Famous Last Words: The Selling of TSA Precheck
When the 9/11 terrorists struck, airport security changed dramatically. Travelers were urged to get to the airport four hours in advance of their flights.
A month later, I had to be in Chicago for the DMA convention. I wasn't scared of flying. With the increased security, this was probably the safest time to fly in the history of commercial aviation. However, I opted not to go through the airport check-in mayhem and instead bought round-trip Amtrak passage with a sleeping compartment.
How was it? In two words: damn pleasant. I relaxed, worked, ate so-so meals, read and really slept. The train was several hours late, but so what?

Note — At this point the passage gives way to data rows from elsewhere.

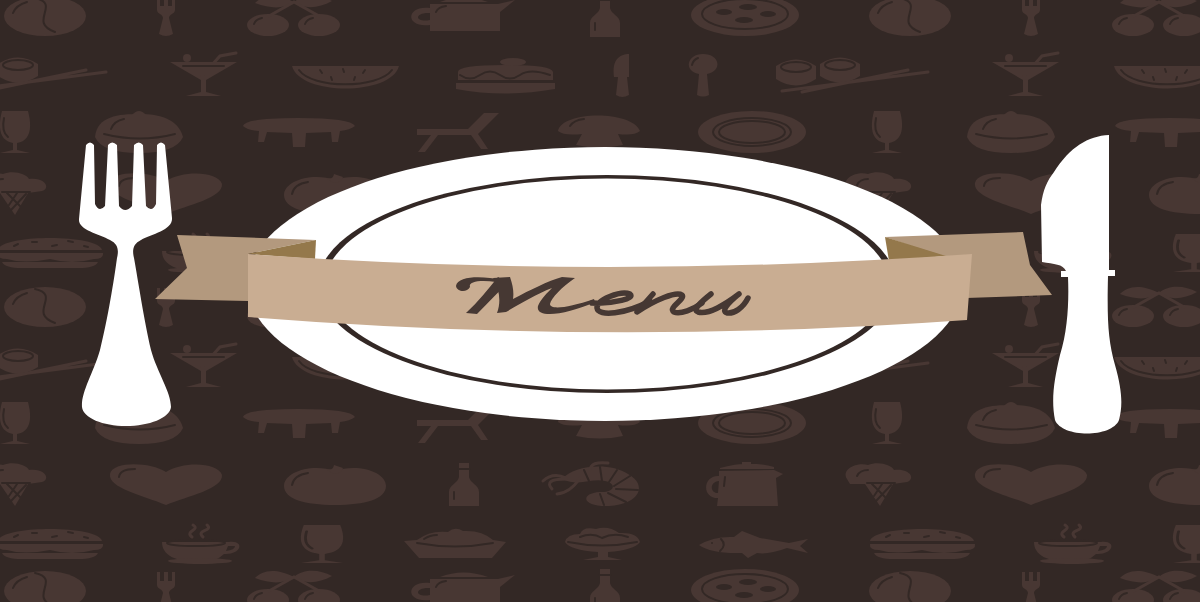
<!DOCTYPE html>
<html lang="en">
<head>
<meta charset="utf-8">
<title>Menu</title>
<style>
:root{--ground:#332825;--icon:#483733;--white:#fff;--ribbon:#c9ad92;--tail:#b3997e;--fold:#94784b;--ink:#463833}
*{box-sizing:border-box}
html,body{margin:0;width:1200px;height:602px;overflow:hidden;background:var(--ground);font-family:"Open Sans",sans-serif}
.menu-cover{position:relative;width:1200px;height:602px;overflow:hidden}
svg{display:block;width:1200px;height:602px}
.pattern{fill:var(--icon)}
.cut{fill:none;stroke:var(--ground);stroke-width:2;stroke-linecap:round}
.gap{fill:var(--ground)}
.line{fill:none;stroke:var(--icon);stroke-width:3;stroke-linecap:round}
.white{fill:var(--white)}
.dark{fill:var(--ground)}
.tail{fill:var(--tail)}
.fold{fill:var(--fold)}
.ribbon{fill:var(--ribbon)}
.lettering{fill:var(--ink);stroke:none}
.lettering .brush{fill:none;stroke:var(--ink);stroke-width:5.5;stroke-linecap:round;stroke-linejoin:round}
</style>
</head>
<body>
<main class="menu-cover">
<svg viewBox="0 0 1200 602" role="img" aria-label="Menu cover with fork, plate, knife and ribbon">
<defs>
  <g id="wine">
    <path d="M-13-21H13C18-2 14 9 2 11V18L15 21H-15L-2 18V11C-14 9-18-2-13-21Z"/>
    <path class="cut" d="M-11-14C-13-4-11 2-7 5"/>
  </g>
  <g id="bottle">
    <path d="M-5-22H5V-8C6-2 15 0 15 7V21H-15V7C-15 0-6-2-5-8Z"/>
    <path class="cut" d="M-6-16H6M-10 7V14"/>
  </g>
  <g id="row-drinks-fruit">
    <g id="bean">
      <ellipse cx="45" cy="16" rx="41" ry="20"/>
      <path class="cut" stroke-width="4" d="M35-2C62 4 27 22 55 32"/>
      <path class="cut" d="M13 13C15 8 20 4 27 2"/>
    </g>
    <path d="M157-3H160V6H164V-3H168V6H172V-3H175V10C175 14 169 14 169 18L173 34Q166 38 159 34L163 18C163 14 157 14 157 10Z"/>
    <g>
      <ellipse cx="268" cy="25" rx="21" ry="11"/>
      <ellipse cx="319" cy="25" rx="21" ry="11"/>
      <path d="M294 2C274-8 262-4 255 3C272 9 283 9 294 2C305-7 320-5 332 1C318 9 303 9 294 2Z"/>
      <path class="line" d="M269 16L294 2L319 16"/>
      <path class="cut" d="M254 24Q256 19 262 18M305 24Q307 19 313 18"/>
    </g>
    <g>
      <path d="M430 4H498L515 0L500 12V31H430V25C404 28 406 5 430 8ZM430 13C414 12 414 23 430 20Z"/>
      <path d="M440 2Q463-7 488 2Z"/>
      <path class="cut" d="M436 12Q438 7 446 6"/>
    </g>
    <use href="#bottle" x="605" y="16"/>
    <g>
      <ellipse cx="745" cy="15" rx="54" ry="21"/>
      <ellipse class="cut" cx="745" cy="14" rx="43" ry="15"/>
      <g class="gap">
        <ellipse cx="724" cy="12" rx="8" ry="3"/><ellipse cx="748" cy="7" rx="9" ry="3"/>
        <ellipse cx="768" cy="14" rx="8" ry="3"/><ellipse cx="744" cy="20" rx="9" ry="3"/>
      </g>
    </g>
  </g>
  <g id="row-snacks">
    <g>
      <path d="M-2 64Q18 51 38 64V76Q18 89-2 76ZM-46 66Q-26 53-6 66V79Q-26 92-46 79Z"/>
      <ellipse class="cut" cx="18" cy="65" rx="15" ry="5"/><ellipse class="cut" cx="-26" cy="67" rx="15" ry="5"/>
      <path class="line" stroke-width="2" d="M-40 91L106 72M-20 92L86 70"/>
    </g>
    <g>
      <path d="M170 62H237L206 80V92L221 96H186L201 92V80Z"/>
      <path class="line" d="M202 76L220 56L236 53"/>
      <path class="cut" d="M183 66H224"/><circle cx="187" cy="58" r="4"/>
    </g>
    <g>
      <path d="M292 66H399C391 96 300 96 292 66Z"/>
      <path class="cut" d="M299 70C312 89 378 89 392 70M320 70l2 3M343 69l1 3M365 70l-2 3M331 77l1 3M355 77l-1 3"/>
    </g>
    <g>
      <path d="M458 72Q458 65 505 65T553 72V80H458ZM456 83H555V89Q505 98 456 89Z"/>
      <ellipse cx="513" cy="62" rx="13" ry="4"/>
      <path class="cut" d="M460 75Q470 82 480 75T500 75T520 75T550 75"/>
    </g>
    <path d="M627 54C613 56 613 68 614 77H618L616 95Q622 99 629 95L627 77H629V54Z"/>
    <path d="M703 54C720 54 723 71 707 74L709 95Q703 98 697 95L699 74C683 71 687 54 703 54Z"/>
    <path class="cut" d="M692 65Q693 60 698 58"/>
  </g>
  <g id="row-table">
    <use href="#wine" x="15" y="132"/>
    <g>
      <path d="M95 137C97 116 119 114 139 114C160 114 178 119 183 137Q176 153 139 153T95 137Z"/>
      <path d="M132 115Q139 107 146 115Z"/>
      <path class="cut" d="M104 134Q140 143 175 134M111 129Q114 121 124 119"/>
    </g>
    <path d="M243 126Q245 118 298 118T355 126Q350 130 340 131L338 142H332L331 132L306 133L305 147H293L292 133L267 132L264 142H258L259 131Q247 130 243 126Z"/>
    <path d="M417 129H468L484 113H499L478 134L488 149H481L471 135H438L425 152H418L431 135H417Z"/>
    <g>
      <path d="M558 131C562 111 631 110 640 131Q634 136 618 134L623 145Q600 150 576 145L582 134Q564 136 558 131Z"/>
      <path class="cut" d="M570 126Q574 120 584 119"/>
    </g>
    <g>
      <ellipse cx="752" cy="132" rx="54" ry="21"/>
      <ellipse class="cut" cx="752" cy="132" rx="39" ry="14"/>
      <ellipse class="cut" cx="752" cy="132" rx="33" ry="11"/>
    </g>
  </g>
  <g id="row-sweets">
    <g>
      <path d="M-18 188C-24 178-8 171 3 174C14 170 26 174 29 179C45 177 51 188 42 191L28 193L15 215L0 193H-15Z"/>
      <path class="cut" d="M2 192H30M7 193L20 206M17 193L9 205M26 194L11 210M-8 185Q-5 179 3 179"/>
    </g>
    <g>
      <path d="M166 214C142 204 108 197 110 183C113 170 150 171 166 181C183 170 218 171 222 184C223 198 188 205 166 214Z"/>
      <path class="cut" d="M119 186Q120 178 135 178"/>
    </g>
    <g>
      <path d="M335 180C358 172 386 181 386 195C386 208 365 214 335 214S284 208 284 195C284 181 312 172 335 180Z"/>
      <path d="M326 178Q333 180 334 174L343 177Q341 183 334 183Z"/>
      <path class="cut" d="M292 194Q294 184 308 182"/>
    </g>
    <use href="#bottle" x="464" y="194"/>
    <g>
      <path d="M562 188C574 174 610 171 628 183C648 194 640 213 609 215C581 216 580 202 600 201C614 202 618 193 605 190C590 187 580 196 562 188Z"/>
      <path class="cut" d="M584 179L589 190M600 176L602 190M617 179L609 191M630 185L614 195M638 199L616 198M626 211L608 202M604 214L600 203"/>
      <path class="line" stroke-width="2" d="M566 188Q543 188 552 198M566 187Q553 181 543 190M580 187Q570 202 557 203M590 179Q591 170 608 172"/>
    </g>
    <g>
      <path d="M719 180L774 179L783 183L776 187L778 215H717L718 207C701 207 703 184 719 185ZM719 190C709 191 710 202 718 202Z"/>
      <path d="M720 177Q748 169 774 176V178H720ZM742 171h9v5h-9Z"/>
      <path class="cut" d="M725 186L724 195"/>
    </g>
  </g>
  <g id="row-meals">
    <g>
      <path d="M-2 250C1 234 99 234 102 250ZM-2 253H103Q104 259 94 259Q72 265 50 259Q24 264 7 259Q-3 259-2 253ZM2 262H98Q95 268 78 268H22Q5 268 2 262Z"/>
      <path class="cut" d="M14 246l4-2M32 242l5 0M52 246l5-1M68 241l5 1M84 246l4 1"/>
    </g>
    <g>
      <path d="M162 251H229C245 249 242 264 224 263Q216 271 200 271C175 271 162 264 162 251ZM228 255L226 260Q235 259 235 255Z"/>
      <ellipse cx="200" cy="270" rx="32" ry="3"/>
      <ellipse class="cut" cx="196" cy="252" rx="29" ry="3"/>
      <path class="line" stroke-width="2" d="M192 246C184 240 201 239 193 234M203 246C195 239 214 240 207 234"/>
    </g>
    <use href="#wine" transform="translate(322 253) scale(1.4 .9)"/>
    <g>
      <path d="M404 250L417 249Q430 239 448 241Q455 235 463 240Q482 239 493 249L506 251L492 267H419Z"/>
      <path class="cut" d="M417 252Q455 259 493 252M424 248Q430 244 437 244"/>
    </g>
    <g>
      <path d="M565 251Q567 243 580 243Q583 235 596 238Q608 234 619 242Q637 241 640 251Q634 259 608 261V266L622 269H583L598 266V261Q570 259 565 251Z"/>
      <path class="cut" d="M568 251Q602 258 637 251M580 246Q592 241 602 247Q614 241 628 246"/>
    </g>
    <g>
      <path d="M699 254Q714 245 734 246L742 240L760 247L789 252L808 248L800 255L808 262L787 257Q768 264 757 262L748 267L742 262Q712 263 699 254Z"/>
      <path class="cut" d="M721 248Q727 254 720 260"/><circle class="gap" cx="712" cy="252" r="1"/>
    </g>
  </g>
  <g id="pattern-band">
    <use href="#row-drinks-fruit"/><use href="#row-drinks-fruit" x="865"/>
    <use href="#row-snacks"/><use href="#row-snacks" x="822"/>
    <use href="#row-table"/><use href="#row-table" x="872"/>
    <use href="#row-sweets"/><use href="#row-sweets" x="865"/>
    <use href="#row-meals"/><use href="#row-meals" x="872"/>
  </g>
</defs>

<g class="pattern">
  <use href="#pattern-band"/>
  <use href="#pattern-band" y="291"/>
  <use href="#row-drinks-fruit" y="575"/>
  <use href="#row-drinks-fruit" x="865" y="575"/>
</g>

<g id="plate">
  <ellipse class="white" cx="605" cy="284" rx="358" ry="137"/>
  <ellipse class="dark" cx="607" cy="284" rx="289" ry="109"/>
  <ellipse class="white" cx="607" cy="284" rx="282" ry="105.5"/>
</g>

<path id="fork" class="white" d="M86 145Q90 140 94 145L95 204Q99 213 105 206L108 145Q112 140 117 145L119 206Q125 214 132 206L134 145Q139 140 143 145L146 206Q152 213 156 204L157 145Q161 140 165 145L172 218C173 230 152 234 141 240C133 244 132 250 134 258C138 280 144 320 151 350C157 372 171 392 171 407C170 418 149 426 126 426S83 418 82 407C81 392 93 374 100 350C108 318 114 280 117 258C119 250 118 244 110 240C99 234 78 230 79 219Z"/>

<path id="knife" class="white" d="M1109 135V270H1115V276H1108C1107 320 1108 340 1115 365C1122 390 1123 405 1119 420C1112 438 1062 438 1055 420C1051 400 1054 380 1060 355C1068 330 1069 300 1068 277H1061V271H1066C1063 264 1054 264 1042 262L1041 205C1043 190 1047 181 1054 172C1070 147 1088 136 1109 135Z"/>

<g id="ribbon">
  <polygon class="tail" points="177,235 316,240 248,254 248,301 155,299 187,268"/>
  <polygon class="fold" points="248,254 316,240 315,259"/>
  <polygon class="tail" points="885,237 1023,232 1030,265 1052,295 966,298 944,257"/>
  <polygon class="fold" points="885,237 946,256 889,261"/>
  <path class="ribbon" d="M248 254Q608 280 972 254L967 320Q608 346 248 317Z"/>
</g>

<g class="lettering" role="img" aria-label="Menu">
  <path d="M470 287C467 293 457 292 456 286C457 277 476 276 490 278L498 279L496 282C482 280 468 281 470 287Z"/>
  <path d="M498 277C488 289 478 302 466 313L477 314C488 303 498 292 508 283Z"/>
  <path d="M493 278L510 277C513 286 514 292 513 299C530 290 548 281 562 277L575 278C562 287 551 298 550 304C550 310 568 308 594 299L595 302C566 315 535 319 538 306C540 300 548 292 552 288C536 294 520 304 506 312L497 313C501 303 500 290 493 278Z"/>
  <path class="brush" d="M592 303C614 304 636 298 630 294C621 290 596 300 597 308C598 317 626 314 650 301"/>
  <path class="brush" d="M653 294L637 312C655 300 676 291 682 295C686 299 667 308 674 312C680 315 694 309 702 303"/>
  <path class="brush" d="M711 294C701 302 692 310 698 312C708 315 726 304 739 294C727 304 721 311 727 313C734 314 743 308 748 298"/>
</g>
</svg>
</main>
</body>
</html>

Although airport screening is far more organized now, it's still a nuisance. Whenever I go through the process, how I envy those perfect, practiced pirouettes performed by George Clooney in "Up in the Air."

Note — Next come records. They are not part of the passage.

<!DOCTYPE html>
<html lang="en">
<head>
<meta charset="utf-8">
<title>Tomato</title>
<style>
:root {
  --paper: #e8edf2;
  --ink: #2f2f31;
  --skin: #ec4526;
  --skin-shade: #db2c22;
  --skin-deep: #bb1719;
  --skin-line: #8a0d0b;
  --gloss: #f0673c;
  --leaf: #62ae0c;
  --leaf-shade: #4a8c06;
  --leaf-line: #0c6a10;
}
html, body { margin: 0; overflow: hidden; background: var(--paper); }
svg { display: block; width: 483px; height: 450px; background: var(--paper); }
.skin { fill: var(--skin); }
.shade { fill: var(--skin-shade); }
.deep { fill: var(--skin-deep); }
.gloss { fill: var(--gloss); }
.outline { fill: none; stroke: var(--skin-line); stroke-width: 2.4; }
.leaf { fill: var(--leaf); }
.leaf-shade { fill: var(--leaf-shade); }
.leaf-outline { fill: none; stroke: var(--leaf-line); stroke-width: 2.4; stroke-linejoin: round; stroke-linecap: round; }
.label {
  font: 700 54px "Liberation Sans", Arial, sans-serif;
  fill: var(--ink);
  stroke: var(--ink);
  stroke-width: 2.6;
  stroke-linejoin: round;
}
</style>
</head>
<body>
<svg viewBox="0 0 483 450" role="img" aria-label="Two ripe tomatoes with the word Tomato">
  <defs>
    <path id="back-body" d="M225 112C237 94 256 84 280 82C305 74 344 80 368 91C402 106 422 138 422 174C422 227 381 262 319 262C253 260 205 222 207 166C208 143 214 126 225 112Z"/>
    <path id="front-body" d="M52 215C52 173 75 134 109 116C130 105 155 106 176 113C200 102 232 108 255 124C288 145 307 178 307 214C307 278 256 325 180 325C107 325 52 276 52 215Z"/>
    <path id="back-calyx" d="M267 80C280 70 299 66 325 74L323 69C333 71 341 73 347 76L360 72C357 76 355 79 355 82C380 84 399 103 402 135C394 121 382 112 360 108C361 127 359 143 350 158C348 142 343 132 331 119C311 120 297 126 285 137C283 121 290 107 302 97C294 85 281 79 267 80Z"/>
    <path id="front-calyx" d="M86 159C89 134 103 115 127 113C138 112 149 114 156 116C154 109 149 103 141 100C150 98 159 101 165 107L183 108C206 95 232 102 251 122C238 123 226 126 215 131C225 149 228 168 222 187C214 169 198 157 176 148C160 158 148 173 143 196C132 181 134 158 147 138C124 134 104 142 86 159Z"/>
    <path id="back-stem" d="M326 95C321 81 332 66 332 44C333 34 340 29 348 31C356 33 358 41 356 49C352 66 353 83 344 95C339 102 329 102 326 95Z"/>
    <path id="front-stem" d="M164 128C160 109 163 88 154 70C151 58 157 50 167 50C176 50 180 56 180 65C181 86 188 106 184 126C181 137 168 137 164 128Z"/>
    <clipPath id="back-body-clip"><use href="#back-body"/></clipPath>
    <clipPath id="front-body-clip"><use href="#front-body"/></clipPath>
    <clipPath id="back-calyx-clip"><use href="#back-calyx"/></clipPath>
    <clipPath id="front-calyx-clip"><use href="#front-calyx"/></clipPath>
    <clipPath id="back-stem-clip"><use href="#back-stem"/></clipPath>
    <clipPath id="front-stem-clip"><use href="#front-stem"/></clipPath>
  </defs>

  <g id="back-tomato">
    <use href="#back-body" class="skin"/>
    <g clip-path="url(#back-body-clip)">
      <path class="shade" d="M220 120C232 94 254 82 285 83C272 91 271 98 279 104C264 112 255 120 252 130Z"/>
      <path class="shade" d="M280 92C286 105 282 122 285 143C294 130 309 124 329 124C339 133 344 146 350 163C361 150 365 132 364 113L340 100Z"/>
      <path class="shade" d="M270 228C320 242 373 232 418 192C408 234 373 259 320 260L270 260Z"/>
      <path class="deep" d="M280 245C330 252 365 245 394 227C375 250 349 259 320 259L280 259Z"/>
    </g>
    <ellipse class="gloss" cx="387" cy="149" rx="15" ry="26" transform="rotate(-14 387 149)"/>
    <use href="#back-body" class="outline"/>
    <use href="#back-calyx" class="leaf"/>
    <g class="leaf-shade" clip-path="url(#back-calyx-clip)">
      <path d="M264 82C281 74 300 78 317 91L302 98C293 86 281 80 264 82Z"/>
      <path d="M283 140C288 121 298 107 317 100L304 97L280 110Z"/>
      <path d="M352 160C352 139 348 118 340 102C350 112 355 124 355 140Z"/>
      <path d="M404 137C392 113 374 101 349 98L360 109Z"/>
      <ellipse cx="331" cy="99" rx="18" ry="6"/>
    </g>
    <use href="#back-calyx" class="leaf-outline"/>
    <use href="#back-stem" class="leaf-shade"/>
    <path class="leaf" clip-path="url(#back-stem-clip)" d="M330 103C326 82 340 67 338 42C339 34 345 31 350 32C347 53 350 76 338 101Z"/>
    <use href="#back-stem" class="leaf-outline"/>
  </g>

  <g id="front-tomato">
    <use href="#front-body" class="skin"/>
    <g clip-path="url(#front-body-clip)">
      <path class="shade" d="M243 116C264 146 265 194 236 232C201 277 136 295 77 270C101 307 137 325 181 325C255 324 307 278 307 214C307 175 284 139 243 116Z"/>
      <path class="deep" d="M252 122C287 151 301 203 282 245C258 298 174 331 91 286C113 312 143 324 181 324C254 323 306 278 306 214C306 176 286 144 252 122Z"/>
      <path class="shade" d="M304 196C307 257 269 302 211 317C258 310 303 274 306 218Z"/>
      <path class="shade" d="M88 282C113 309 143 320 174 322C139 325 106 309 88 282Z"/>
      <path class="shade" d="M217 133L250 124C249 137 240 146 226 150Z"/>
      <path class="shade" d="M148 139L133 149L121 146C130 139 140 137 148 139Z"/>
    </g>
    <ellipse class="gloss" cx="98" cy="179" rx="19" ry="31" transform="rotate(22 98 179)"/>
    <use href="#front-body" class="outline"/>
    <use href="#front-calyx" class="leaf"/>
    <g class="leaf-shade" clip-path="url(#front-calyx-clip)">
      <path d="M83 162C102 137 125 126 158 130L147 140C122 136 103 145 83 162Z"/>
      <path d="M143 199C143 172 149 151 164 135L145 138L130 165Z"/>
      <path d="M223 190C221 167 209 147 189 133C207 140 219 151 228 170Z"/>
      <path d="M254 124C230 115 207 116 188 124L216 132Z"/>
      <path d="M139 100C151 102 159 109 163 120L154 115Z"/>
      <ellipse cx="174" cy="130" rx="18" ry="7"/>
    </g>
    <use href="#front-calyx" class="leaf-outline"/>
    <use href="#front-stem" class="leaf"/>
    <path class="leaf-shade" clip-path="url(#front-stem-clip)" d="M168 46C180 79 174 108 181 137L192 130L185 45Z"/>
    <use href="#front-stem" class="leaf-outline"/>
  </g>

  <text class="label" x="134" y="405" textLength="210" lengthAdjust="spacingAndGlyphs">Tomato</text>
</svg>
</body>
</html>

New Senior Benefits: Smart Marketing
In its zeal to make traveling safer after 9/11, the Transportation Security Administration (TSA) randomly pulled every Nth person from the line and did a random search. Old folks in wheelchairs, as well as small children, were patted down. The resultant publicity was disastrous.
So for those of us over 75, the TSA has lightened up the rules. Oldsters can:
• Leave on shoes and light jackets through security checkpoints.
• Undergo an additional pass through Advanced Imaging Technology (AIT) to clear any anomalies detected during screening.
On several recent flights, Peggy and I found ourselves in the new TSA Precheck program line. It has even looser rules.
For years, Peggy and I were road warriors. We flew a lot and never made trouble. Presumably, some database recognized us as no threat. So maybe the Feds were giving us a free sample of TSA Precheck. Not only did we have to go through fewer hassles, but also the TSA Precheck lines were a lot shorter.